----- Study material -----

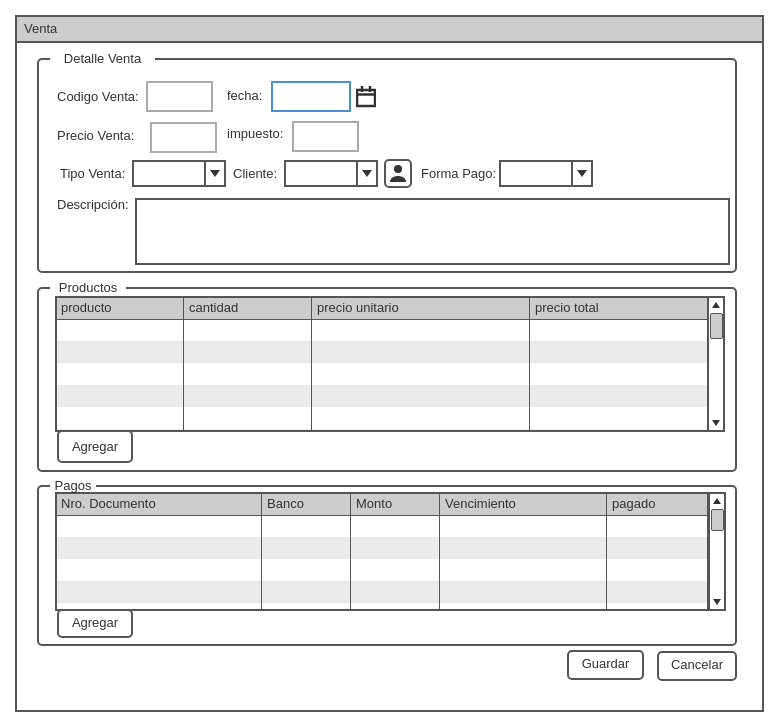
<!DOCTYPE html>
<html lang="es">
<head>
<meta charset="utf-8">
<title>Venta</title>
<style>
:root {
  --ink: #333;
  --line: #555;
  --field: #aaa;
  --focus: #4a90d0;
  --bar: #ccc;
  --stripe: #ebebeb;
  --paper: #fff;
}
* { box-sizing: border-box; }
html, body { margin: 0; background: var(--paper); }
body {
  width: 779px; height: 727px; padding: 15px; overflow: hidden;
  font: 13px/16px "Liberation Sans", Arial, sans-serif; color: var(--ink);
}
.window { width: 749px; height: 697px; border: 2px solid var(--line); }
.title-bar {
  height: 26px; margin: 0; padding: 4px 7px; border-bottom: 2px solid var(--line);
  background: var(--bar); font-size: 13px; font-weight: 400;
}
.content { padding: 15px 25px 0 20px; }

.group { position: relative; border: 2px solid var(--line); border-radius: 5px; }
.group h2 {
  position: absolute; left: 11px; top: -7px; margin: 0; text-align: center;
  background: var(--paper); font-size: 13px; line-height: 12px; font-weight: 400; white-space: nowrap;
}
.detail { height: 215px; padding: 21px 5px 0 18px; }
.detail h2 { width: 105px; }
.products { height: 185px; margin-top: 14px; padding: 7px 0 0 16px; }
.products h2 { width: 76px; }
.payments { height: 161px; margin-top: 13px; padding: 5px 0 0 16px; }
.payments h2 { width: 46px; }

.row { display: flex; align-items: center; white-space: nowrap; }
.row-code { height: 31px; }
.row-price { height: 32px; margin-top: 9px; align-items: flex-start; }
.row-type { height: 29px; margin-top: 6px; padding-left: 3px; }
.row-text { height: 67px; margin-top: 10px; align-items: flex-start; }
.label { flex: none; }
.field { flex: none; width: 67px; height: 31px; border: 2px solid var(--field); }
.field.focused { width: 80px; border-color: var(--focus); }
.textarea { flex: 1; height: 67px; border: 2px solid var(--line); }
.select {
  flex: none; display: flex; justify-content: flex-end;
  width: 94px; height: 27px; border: 2px solid var(--line);
}
.select svg { width: 20px; height: 23px; border-left: 2px solid var(--line); }
svg { display: block; flex: none; fill: var(--ink); }
.calendar { margin-left: 5px; }
.client-button { width: 28px; height: 29px; margin-left: 6px; border: 2px solid var(--line); border-radius: 5px; }

.grid-view { display: flex; }
.table { display: flex; width: 654px; border: 2px solid var(--line); }
.column { display: flex; flex-direction: column; flex: none; border-right: 1px solid var(--line); }
.column:last-child { flex: 1; border-right: 0; }
.column b {
  height: 22px; padding: 2px 0 0 5px; background: var(--bar);
  border-bottom: 1px solid var(--line); font-weight: 400;
}
.column:first-child b { padding-left: 4px; }
.column i {
  flex: 1;
  background: linear-gradient(var(--paper) 50%, var(--stripe) 50%) 0 -1px / 100% 44px;
}
.scrollbar {
  display: flex; flex-direction: column; align-items: center;
  width: 18px; border: 2px solid var(--line); padding: 4px 0;
}
.products .scrollbar { margin-left: -2px; }
.payments .scrollbar { margin-left: -1px; }
.thumb { width: 13px; margin-top: 5px; border: 1px solid var(--line); border-radius: 2px; background: var(--bar); }
.scrollbar .down { margin-top: auto; }
.products .grid-view { height: 136px; }
.products .thumb { height: 26px; }
.payments .grid-view { height: 119px; }
.payments .thumb { height: 22px; }

.button {
  display: flex; align-items: center; justify-content: center;
  border: 2px solid var(--line); border-radius: 5px; background: var(--paper);
  color: var(--ink); text-decoration: none;
}
.add { position: relative; width: 76px; margin: -2px 0 0 2px; }
.products .add { height: 33px; }
.payments .add { height: 29px; padding-bottom: 2px; }
.actions { display: flex; justify-content: flex-end; gap: 13px; margin-top: 4px; }
.actions .button { height: 30px; padding-bottom: 2px; }
.save { width: 77px; }
.cancel { width: 80px; margin-top: 1px; }
</style>
</head>
<body>
<svg width="0" height="0" style="position:absolute" aria-hidden="true">
  <defs>
    <polygon id="arrow-down" points="0,0 10,0 5,7"/>
    <polygon id="scroll-up" points="0,6 8,6 4,0"/>
    <polygon id="scroll-down" points="0,0 8,0 4,6"/>
  </defs>
</svg>
<div class="window">
  <h1 class="title-bar">Venta</h1>
  <main class="content">
    <section class="group detail">
      <h2>Detalle Venta</h2>
      <div class="row row-code">
        <span class="label" style="width:89px">Codigo Venta:</span>
        <div class="field"></div>
        <span class="label" style="width:44px;margin:-2px 0 0 14px">fecha:</span>
        <div class="field focused"></div>
        <svg class="calendar" width="20" height="22" viewBox="0 0 20 22" role="img" aria-label="Calendario">
          <path d="M1 4H19V20H1ZM1 8.5H19M6 0V6M14 0V6" fill="none" stroke="#333" stroke-width="2.5"/>
        </svg>
      </div>
      <div class="row row-price">
        <span class="label" style="width:93px;margin-top:7px">Precio Venta:</span>
        <div class="field" style="margin-top:1px"></div>
        <span class="label" style="width:65px;margin:5px 0 0 10px">impuesto:</span>
        <div class="field"></div>
      </div>
      <div class="row row-type">
        <span class="label" style="width:72px">Tipo Venta:</span>
        <div class="select"><svg viewBox="0 0 18 23"><use href="#arrow-down" x="4" y="8"/></svg></div>
        <span class="label" style="width:51px;margin-left:7px">Cliente:</span>
        <div class="select"><svg viewBox="0 0 18 23"><use href="#arrow-down" x="4" y="8"/></svg></div>
        <a class="client-button" href="#" aria-label="Buscar cliente">
          <svg width="24" height="25" viewBox="0 0 24 25"><circle cx="12" cy="8" r="4"/><path d="M4 21C4 13 20 13 20 21Z"/></svg>
        </a>
        <span class="label" style="width:78px;margin-left:9px">Forma Pago:</span>
        <div class="select"><svg viewBox="0 0 18 23"><use href="#arrow-down" x="4" y="8"/></svg></div>
      </div>
      <div class="row row-text">
        <span class="label" style="width:78px;margin-top:-1px">Descripción:</span>
        <div class="textarea"></div>
      </div>
    </section>

    <section class="group products">
      <h2>Productos</h2>
      <div class="grid-view">
        <div class="table">
          <div class="column" style="width:127px"><b>producto</b><i></i></div>
          <div class="column" style="width:128px"><b>cantidad</b><i></i></div>
          <div class="column" style="width:218px"><b>precio unitario</b><i></i></div>
          <div class="column"><b>precio total</b><i></i></div>
        </div>
        <div class="scrollbar">
          <svg width="8" height="6"><use href="#scroll-up"/></svg>
          <div class="thumb"></div>
          <svg class="down" width="8" height="6"><use href="#scroll-down"/></svg>
        </div>
      </div>
      <a class="button add" href="#">Agregar</a>
    </section>

    <section class="group payments">
      <h2>Pagos</h2>
      <div class="grid-view">
        <div class="table">
          <div class="column" style="width:205px"><b>Nro. Documento</b><i></i></div>
          <div class="column" style="width:89px"><b>Banco</b><i></i></div>
          <div class="column" style="width:89px"><b>Monto</b><i></i></div>
          <div class="column" style="width:167px"><b>Vencimiento</b><i></i></div>
          <div class="column"><b>pagado</b><i></i></div>
        </div>
        <div class="scrollbar">
          <svg width="8" height="6"><use href="#scroll-up"/></svg>
          <div class="thumb"></div>
          <svg class="down" width="8" height="6"><use href="#scroll-down"/></svg>
        </div>
      </div>
      <a class="button add" href="#">Agregar</a>
    </section>

    <div class="actions">
      <a class="button save" href="#">Guardar</a>
      <a class="button cancel" href="#">Cancelar</a>
    </div>
  </main>
</div>
</body>
</html>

-----

Work request = Reproduce all lines from the records above that include the word "absolute".

Response box =
  position: absolute; left: 11px; top: -7px; margin: 0; text-align: center;
<svg width="0" height="0" style="position:absolute" aria-hidden="true">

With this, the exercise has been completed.